Vitamin B complex: food sources, functions, side effects and daily dosing

Vitamin B complex: food sources, functions, side effects and daily dosing
April 1, 2014 3:41 AM

Vitamins are essential components of the diet we eat, that much we all know. Further, vitamins are divided into two groups depending upon the ability of human body to store them: fat soluble and water soluble vitamins. Fat soluble vitamins can be stored in body in an adequate amount. Water soluble vitamins, on the other hand, are excreted from the body and they need to be taken from diet on regular basis. Of all the water soluble vitamins that we know today, majority belongs to the family of vitamin B.
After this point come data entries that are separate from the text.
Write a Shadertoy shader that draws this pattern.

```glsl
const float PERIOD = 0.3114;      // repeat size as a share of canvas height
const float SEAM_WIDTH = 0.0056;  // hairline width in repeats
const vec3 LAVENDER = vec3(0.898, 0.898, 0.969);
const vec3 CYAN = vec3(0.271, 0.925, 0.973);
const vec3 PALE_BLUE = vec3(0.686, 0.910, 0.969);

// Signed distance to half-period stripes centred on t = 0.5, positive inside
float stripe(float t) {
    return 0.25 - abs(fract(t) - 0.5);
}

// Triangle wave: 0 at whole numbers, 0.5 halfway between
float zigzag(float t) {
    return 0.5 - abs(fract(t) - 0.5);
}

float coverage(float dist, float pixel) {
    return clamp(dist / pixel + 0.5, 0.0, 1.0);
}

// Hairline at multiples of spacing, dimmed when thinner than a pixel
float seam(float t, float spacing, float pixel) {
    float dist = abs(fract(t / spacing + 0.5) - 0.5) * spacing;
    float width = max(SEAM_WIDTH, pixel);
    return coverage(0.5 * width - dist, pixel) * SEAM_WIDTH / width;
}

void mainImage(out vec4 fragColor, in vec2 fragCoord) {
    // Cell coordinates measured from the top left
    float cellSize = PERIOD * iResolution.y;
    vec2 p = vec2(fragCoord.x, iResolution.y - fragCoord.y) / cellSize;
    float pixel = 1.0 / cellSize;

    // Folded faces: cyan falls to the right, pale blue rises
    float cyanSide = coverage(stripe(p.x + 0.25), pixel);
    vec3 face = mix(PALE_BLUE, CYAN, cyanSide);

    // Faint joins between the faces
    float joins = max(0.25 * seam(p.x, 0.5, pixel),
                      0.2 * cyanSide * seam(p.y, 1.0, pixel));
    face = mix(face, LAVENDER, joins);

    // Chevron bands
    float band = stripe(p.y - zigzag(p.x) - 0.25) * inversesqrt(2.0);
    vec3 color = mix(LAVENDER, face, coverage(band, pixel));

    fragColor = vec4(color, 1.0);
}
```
When we say vitamin B, we’re not talking about a single vitamin. Vitamin B is actually a group of vitamins and is thus called vitamin B complex. All vitamins belonging to this group are critically important in the metabolism taking place inside human body.

Following is the list of B vitamins present in human body:

  • Vitmain B1 (Thiamine)
  • Vitmain B2 (Riboflavin)
  • Vitamin B3 (Niacin or Nicotanic acid)
  • Vitamin B5 (Pantothenic acid)
  • Vitamin B6 (Pyridoxine)
  • Vitmain B7 (Biotin)
  • Vitamin B9 (Folic acid)
  • Vitamin B12 (Cobalamin)

The purpose of this article is to educate the readers about various types of B vitamins, their food sources and functions in human body, side effects if taken in excess and daily dosage as per recommendations.

Vitamin B1 (Thiamine)

Vitmain B1, thiamine or thio-vitamine is sulfur containing water soluble vitamin belonging to the vitamin B complex. The most important derivate of this vitamin in human body is phosphate derivate called thiamine pyrophosphate (TPP). In this form thiamine functions as a co-enzyme for several important enzymes involved in the metabolism of amino acids and sugars.

Dietary sources

This vitamin is used by a variety of unicellular and multi-cellular organism including yeasts, bacteria, plants and animals (including human). But only yeasts, bacteria and plants can synthesize this vitamin on their own. Animals (including humans) need to consume this vitamin on regular basis. The food sources of this vitamin include:

  • Yeast and yeast extracts
  • Pork
  • Cereals like wheat
  • Oatmeal
  • Flaxseeds
  • Brown rice
  • Whole grain rye
  • Kale
  • Cauliflower
  • Asparagus
  • Potatoes
  • Pasta
  • Legumes
  • Oranges
  • Liver
  • Egg
  • Watermelons


Thiamine doesn’t exist alone. It is always found inside the body in the form of its derivates and the functions of thiamine are actually the functions of its derivates.

Important derivates of thiamine include thiamine monophosphate (ThMP), thiamine diphosphate (ThDP), thiamine triphosphate (ThTP), adenosine thiamine diphosphate (AThDP) and adenosine thiamine triphosphate (AThTP).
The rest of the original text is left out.